The FDA is a federal agency that is empowered by the US Congress to create special acts, regulations, and programs related to food and drug safety and its promotion to society. The head of the Office of the Commissioner is appointed by the President and has to report to the Secretary of Health and Human Services. At this moment, this position is taken by Scott Gottlieb.
FDA Impact on Health Care
Healthcare organizations benefit from FDA reports and learn the latest innovations in medicine and patient care. Administrators learn how to keep their systems safe from outside threats. The promotion of safe use of medical devices is the lesson facilities receive from FDA regularly.
Nurses learn about the standards of care and patient education through FDA guidelines. FDA controls the work of all medical workers and promotes equality of services and professional relationships. Nursing practice has been considerably improved with FDA’s requirements and assessments.
Patient engagement in care was approved by the FDA several decades ago. Now, the patient perspective helps to evaluate the effects of therapies and diseases and improve healthcare outcomes (U.S. Food & Drug Administration, 2018b). Patients learn how to speak about their health problems and receive the services they deserve and need.
In general, the work of the FDA cannot be ignored by modern healthcare facilities. This agency has already survived numerous social, economic, medical, and political changes and stayed loyal to its main idea of public health protection. People should not suffer from new medical devices, drugs, and products, and the FDA is ready to give its approval to any organization whose risks decrease the number of their benefits.
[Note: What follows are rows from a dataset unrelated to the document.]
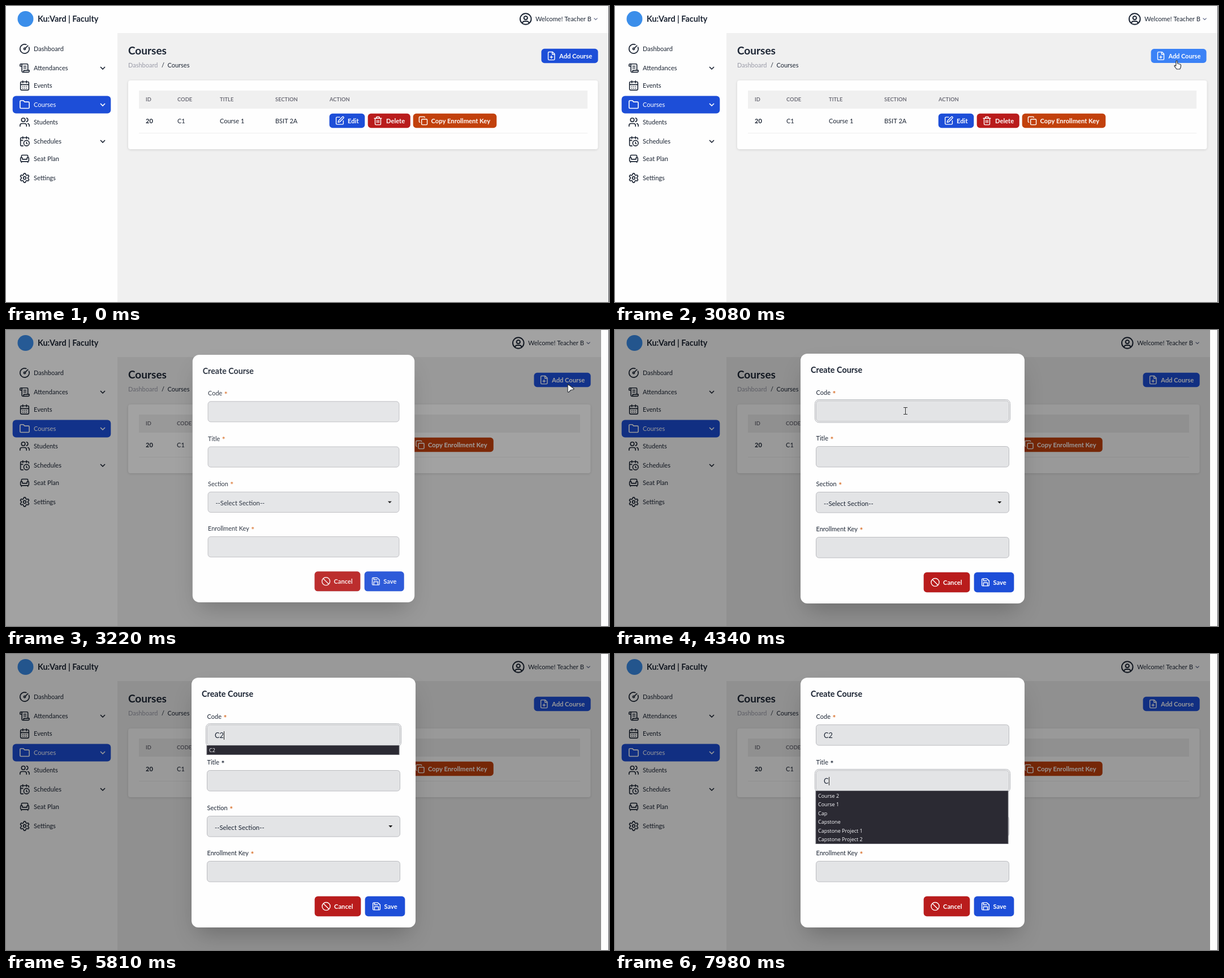
An HTML page with a canvas that plays this animation: 1066x525 px, repeating every 8000 ms.

```html
<!DOCTYPE html>
<html lang="en">
<head>
<meta charset="utf-8">
<title>Courses</title>
<style>
  html, body { margin: 0; width: 100%; height: 100%; overflow: hidden; background: #fff; }
  canvas { display: block; width: 1066px; height: 525px; }
</style>
</head>
<body>
<canvas id="stage" width="1066" height="525"></canvas>
<script>
const ctx = document.getElementById('stage').getContext('2d');
const LOOP = 8000, STEP = 70, OPEN_AT = 3110;
const INK = '#1b2433', BLUE = '#1d4ed8', RED = '#b91c1c', ORANGE = '#c2410c';

const circle = (x, y, r) => `M${x - r} ${y}a${r} ${r} 0 1 0 ${2 * r} 0a${r} ${r} 0 1 0 ${-2 * r} 0`;
const box = (x, y, w, h) => `M${x + 2} ${y}h${w - 4}a2 2 0 0 1 2 2v${h - 4}a2 2 0 0 1-2 2h${4 - w}a2 2 0 0 1-2-2v${4 - h}a2 2 0 0 1 2-2z`;

// Six-toothed gear outline in polar form
function gearPath() {
  let d = '';
  for (let i = 0; i < 96; i++) {
    const a = i / 96 * Math.PI * 2, r = 8.6 + 1.5 * Math.tanh(2 * Math.cos(6 * (a + Math.PI / 2)));
    d += `${i ? 'L' : 'M'}${12 + r * Math.cos(a)} ${12 + r * Math.sin(a)}`;
  }
  return d + 'z' + circle(12, 12, 3);
}

const navIcons = {
  gauge: 'M15.6 2.7a10 10 0 1 0 5.7 5.7M13.4 10.6 19 5' + circle(12, 12, 2),
  scroll: 'M15 12h-5M15 8h-5M19 17V5a2 2 0 0 0-2-2H4M8 21h12a2 2 0 0 0 2-2v-2H10v2a2 2 0 1 1-4 0V5a2 2 0 1 0-4 0v3h4',
  calendar: 'M8 2v4M16 2v4M3 10h18' + box(3, 4, 18, 18) + [8, 12, 16].map(x => `M${x} 14h.01M${x} 18h.01`).join(''),
  folder: 'M20 20a2 2 0 0 0 2-2V8a2 2 0 0 0-2-2h-8l-3-3H4a2 2 0 0 0-2 2v13a2 2 0 0 0 2 2z',
  users: 'M16 21v-2a4 4 0 0 0-4-4H6a4 4 0 0 0-4 4v2M22 21v-2a4 4 0 0 0-3-3.9M16 3.1a4 4 0 0 1 0 7.8' + circle(9, 7, 4),
  clock: 'M21 7.5V6a2 2 0 0 0-2-2H5a2 2 0 0 0-2 2v14a2 2 0 0 0 2 2h3.5M16 2v4M8 2v4M3 10h5M17.5 17.5 16 16.3V14' + circle(16, 16, 6),
  seat: 'M19 9V6a2 2 0 0 0-2-2H7a2 2 0 0 0-2 2v3M3 16a2 2 0 0 0 2 2h14a2 2 0 0 0 2-2v-5a2 2 0 0 0-4 0v2H7v-2a2 2 0 0 0-4 0zM5 18v2M19 18v2',
  gear: gearPath()
};
const toolIcons = {
  user: circle(12, 12, 10) + circle(12, 10, 3.2) + 'M6.2 18.9a4 4 0 0 1 3.8-2.9h4a4 4 0 0 1 3.8 2.9',
  filePlus: 'M15 2H6a2 2 0 0 0-2 2v16a2 2 0 0 0 2 2h12a2 2 0 0 0 2-2V7zM14 2v6h6M9 15h6M12 12v6',
  edit: 'M12 3H5a2 2 0 0 0-2 2v14a2 2 0 0 0 2 2h14a2 2 0 0 0 2-2v-7M18.4 2.6a2.1 2.1 0 0 1 3 3L12 15l-4 1 1-4z',
  trash: 'M3 6h18M19 6v14a2 2 0 0 1-2 2H7a2 2 0 0 1-2-2V6M8 6V4a2 2 0 0 1 2-2h4a2 2 0 0 1 2 2v2M10 11v6M14 11v6',
  copy: box(8, 8, 14, 14) + 'M4 16a2 2 0 0 1-2-2V4a2 2 0 0 1 2-2h10a2 2 0 0 1 2 2',
  ban: circle(12, 12, 10) + 'M4.9 4.9l14.2 14.2',
  save: 'M15 3H5a2 2 0 0 0-2 2v14a2 2 0 0 0 2 2h14a2 2 0 0 0 2-2V8zM17 21v-8H7v8M7 3v5h8'
};
const icons = {};
for (const [k, d] of Object.entries({ ...navIcons, ...toolIcons })) icons[k] = new Path2D(d);

function rect(x, y, w, h, color) { ctx.fillStyle = color; ctx.fillRect(x, y, w, h); }

function round(x, y, w, h, r, fill, stroke) {
  ctx.beginPath();
  ctx.roundRect(x, y, w, h, r);
  if (fill) { ctx.fillStyle = fill; ctx.fill(); }
  if (stroke) { ctx.strokeStyle = stroke; ctx.lineWidth = 1; ctx.stroke(); }
}

function text(s, x, y, size = 11.1, color = INK, weight = 400, family = 'Lato') {
  ctx.font = `${weight} ${size}px ${family}, sans-serif`;
  ctx.fillStyle = color;
  ctx.fillText(s, x, y);
  return ctx.measureText(s).width;
}

function icon(name, cx, cy, size, color) {
  ctx.save();
  ctx.translate(cx - size / 2, cy - size / 2);
  ctx.scale(size / 24, size / 24);
  ctx.strokeStyle = color;
  ctx.lineWidth = 2;
  ctx.lineCap = ctx.lineJoin = 'round';
  ctx.stroke(icons[name]);
  ctx.restore();
}

function chevron(cx, cy, w, color, width) {
  ctx.beginPath();
  ctx.moveTo(cx - w, cy - w / 2);
  ctx.lineTo(cx, cy + w / 2);
  ctx.lineTo(cx + w, cy - w / 2);
  ctx.strokeStyle = color;
  ctx.lineWidth = width;
  ctx.stroke();
}

function button(x, y, w, h, color, name, iconX, label, labelX) {
  round(x - 0.3, y - 0.2, w + 0.6, h + 0.4, 5.5, color);
  icon(name, x + iconX, y + h / 2, 17, '#fff');
  text(label, x + labelX, y + h / 2 + 4.2, 11.2, '#fff', 700);
}

function shadow(color, blur, dy) { ctx.shadowColor = color; ctx.shadowBlur = blur; ctx.shadowOffsetY = dy; }

const clamp = v => Math.max(0, Math.min(1, v));
const mix = (a, b, k) => `rgb(${a.map((v, i) => Math.round(v + (b[i] - v) * k))})`;

const nav = [
  ['gauge', 'Dashboard', 76], ['scroll', 'Attendances', 110, 1], ['calendar', 'Events', 141],
  ['folder', 'Courses', 175, 1], ['users', 'Students', 206], ['clock', 'Schedules', 240, 1],
  ['seat', 'Seat Plan', 271], ['gear', 'Settings', 305]
];

function page(t, opened) {
  const right = opened ? 1052 : 1065;
  rect(0, 0, 1066, 525, '#fefefe');
  rect(197, 48, right - 197, 477, '#f0f0f0');

  ctx.beginPath();
  ctx.arc(34.5, 23, 14, 0, 7);
  ctx.fillStyle = '#3b8eea';
  ctx.fill();
  text('Ku:Vard | Faculty', 56, 28, 14.4, INK, 700);
  icon('user', right - 146.3, 23, 23.5, INK);
  text('Welcome! Teacher B', right - 129, 27, 11);
  chevron(right - 22.5, 23, 3, '#6b7390', 1.1);

  for (const [name, label, y, more] of nav) {
    const active = label === 'Courses', color = active ? '#fff' : INK;
    if (active) round(11.7, 159.4, 173.6, 31.2, 6, BLUE);
    icon(name, 33, y, 19.5, color);
    text(label, 49, y + 4, 11.1, color);
    if (more) chevron(171, y, 4, color, 1.7);
  }

  text('Courses', 216, 86, 19, INK, 700);
  text('Dashboard', 216, 109, 11, '#9a9ba8');
  text('/', 275, 109, 11);
  text('Courses', 285.5, 109, 11);

  const hover = opened ? 0 : clamp((t - 2770) / 150);
  const press = !opened && t >= 2940 ? 0.978 : 1;
  ctx.save();
  ctx.translate(right - 68.5, 88.5);
  ctx.scale(press, press);
  button(-49.8, -12.5, 99.6, 25, mix([29, 78, 216], [59, 130, 246], hover), 'filePlus', 17.5, 'Add Course', 31.3);
  ctx.restore();

  ctx.save();
  shadow('rgba(0,0,0,.13)', 4, 1);
  round(216, 132, right - 234.5, 122, 4, '#fefefe');
  ctx.restore();
  rect(235, 150, right - 272, 32, '#f0f0f0');
  rect(235, 225, right - 272, 1, '#eeeeee');

  const col = x => opened ? 247 + (x - 247) * 0.983 : x;
  const cols = [['ID', '20', 247], ['CODE', 'C1', 303], ['TITLE', 'Course 1', 378], ['SECTION', 'BSIT 2A', 476], ['ACTION', '', 572]];
  cols.forEach(([head, cell, x], i) => {
    text(head, col(x), 169, 9.4, '#6f6f79', 700);
    text(cell, col(x), 208, 11, INK, i ? 400 : 700);
  });
  const bx = col(572);
  button(bx, 191, 62, 25, BLUE, 'edit', 18, 'Edit', 32);
  button(bx + 68, 191, 74.5, 25, RED, 'trash', 17.5, 'Delete', 32);
  button(bx + 148, 191, 147, 25, ORANGE, 'copy', 17.5, 'Copy Enrollment Key', 31.5);
}

const fieldTop = { Code: 125.5, Title: 206.5, Section: 287.5, 'Enrollment Key': 367.5 };

function field(label, starColor) {
  const y = fieldTop[label];
  const w = text(label, 355.5, y - 10.5, 11);
  text('*', 355.5 + w + 3.5, y - 8, 14, starColor, 700);
  round(355.5, y, 341, 36.5, 5, '#e3e4e6', '#bbbcc0');
}

function ring(y, alpha) {
  ctx.save();
  ctx.globalAlpha *= alpha;
  round(353.5, y - 2, 345, 40.5, 7, null, '#aeb0b5');
  ctx.restore();
}

function typed(s, top, caret) {
  const w = text(s, 369, top + 23.5, 12.8, INK);
  if (caret) rect(Math.round(369 + w), top + 11.5, 1, 15, '#222');
}

function suggest(list, top) {
  const h = list.length * 15.5 + 1.5;
  rect(354.5, top, 341, h, '#6a6a72');
  rect(355.5, top + 0.5, 339, h - 1.5, '#2b2a33');
  list.forEach((s, i) => text(s, 359, top + 12 + i * 15.5, 9, '#fbfbfe', 400, '"Open Sans"'));
}

const codeList = ['C2', 'C1', 'CC', 'CAP', 'CAP1', 'CAP2'];
const titleList = ['Course 2', 'Course 1', 'Cap', 'Capstone', 'Capstone Project 1', 'Capstone Project 2'];
const caretToggles = [3640, 4340, 4900, 5390, 5740, 6090, 6300, 6790, 7210, 7840, 7980];

function modal(t) {
  const k = 1 - (1 - clamp((t - OPEN_AT) / 200)) ** 3;
  ctx.save();
  rect(0, 0, 1052, 525, `rgba(0,0,0,${0.4 * k})`);
  ctx.translate(526, 263.5);
  ctx.scale(0.9 + 0.1 * k, 0.9 + 0.1 * k);
  ctx.translate(-526, -263.5);
  ctx.save();
  shadow(`rgba(0,0,0,${0.25 * k})`, 40, 20);
  round(338, 52, 376, 423, 12, '#fefefe');
  ctx.restore();
  // The panel turns solid sooner than its content
  ctx.globalAlpha = clamp(k * 1.1);
  round(328, 42, 396, 443, 12, '#fefefe');
  ctx.globalAlpha = k;

  text('Create Course', 346, 76, 14.4, INK, 700);
  for (const label in fieldTop) field(label, label === 'Title' && t >= 5110 ? INK : '#d9702a');
  text('--Select Section--', 369, 311.5, 11.4);
  ctx.beginPath();
  ctx.moveTo(676.3, 304);
  ctx.lineTo(683.3, 304);
  ctx.lineTo(679.8, 307.7);
  ctx.fillStyle = '#111';
  ctx.fill();

  round(545.5, 429.5, 82, 36, 6, '#dfe3ee');
  round(634.5, 429.5, 71, 36, 6, '#dfe3ee');
  button(546, 430, 81, 35, RED, 'ban', 20, 'Cancel', 34);
  button(635, 430, 70, 35, BLUE, 'save', 20, 'Save', 33.5);

  const onTitle = t >= 7350;
  const caret = caretToggles.filter(x => x <= t).length % 2 === 1;
  if (t >= 3640) ring(fieldTop[onTitle ? 'Title' : 'Code'], onTitle ? 1 : clamp((t - 3570) / 280));
  const code = t < 5110 ? '' : t < 5740 ? 'C' : t >= 5880 && t < 7210 ? 'C2 ' : 'C2';
  typed(code, fieldTop.Code, caret && !onTitle);
  if (onTitle) typed(t >= 7980 ? 'C' : '', fieldTop.Title, caret);
  if (t >= 5180 && t < 5740) suggest(codeList, 162);
  if (t >= 5740 && t < 5880) suggest(['C2'], 162);
  if (t >= 7980) suggest(titleList, 242.5);
  ctx.restore();
}

// Pointer paths: start time, then one position per step
const moves = [
  [210, [[1010, 503], [999, 427], [919, 332], [807, 294], [666, 352], [657, 410], [666, 429]]],
  [770, [[670, 430], [677, 430], [684, 429], [694, 417], [697, 411], [689, 413]]],
  [1960, [[722, 394], [759, 372], [826, 332], [899, 285], [969, 204], [972, 172], [962, 152], [970, 130], [978, 115], [983, 104], [985, 99], [986, 97]]],
  [2800, [[988, 96]]],
  [3150, [[992, 95], [992, 95], [910, 101], [775, 117], [640, 132], [550, 141], [513, 143]]]
];

function shape(points, x, y) {
  ctx.beginPath();
  for (const [px, py] of points) ctx.lineTo(x + px, y + py);
  ctx.closePath();
  ctx.fillStyle = '#fafafa';
  ctx.strokeStyle = '#30343a';
  ctx.lineWidth = 1.2;
  ctx.lineJoin = 'round';
  ctx.fill();
  ctx.stroke();
}

const arrow = [[1, 1], [12, 9], [11.5, 10.5], [6.5, 11.5], [2.5, 15.5], [1, 15]];
const hand = [[4, 1], [6, 1], [6.5, 6], [11.5, 7.5], [12.5, 9], [12, 13], [10.5, 16], [5, 16], [1, 11], [1.2, 9.3], [3.5, 10.3]];

function beam(x, y) {
  rect(x, y - 6, 1, 13, '#333');
  for (const dy of [-6, 6]) {
    rect(x - 3, y + dy, 3, 1, '#333');
    rect(x + 1, y + dy, 3, 1, '#333');
  }
}

function pointer(t) {
  const run = moves.filter(m => m[0] <= t).pop();
  if (!run || t >= 5110) return;
  const [start, pts] = run;
  const [x, y] = pts[Math.min(pts.length - 1, Math.floor((t - start) / STEP))];
  if (start === 2800) shape(hand, x, y);
  else if (start === 3150 && x < 696) beam(x, y);
  else shape(arrow, x, y);
}

function frame(now) {
  const t = Math.floor((now % LOOP) / STEP) * STEP;
  const opened = t >= OPEN_AT;
  page(t, opened);
  if (opened) modal(t);
  pointer(t);
  rect(1065, 0, 1, 525, '#55565c');
  requestAnimationFrame(frame);
}
requestAnimationFrame(frame);
</script>
</body>
</html>
```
This agency has its impact on healthcare organizations, nurses, and patients, and their reports introduce a general picture of available resources.
U.S. Food & Drug Administration. (2018a). The history of FDA’s fight for consumer protection and public health. Web.
U.S. Food & Drug Administration. (2018b). Learn about FDA patient engagement. Web.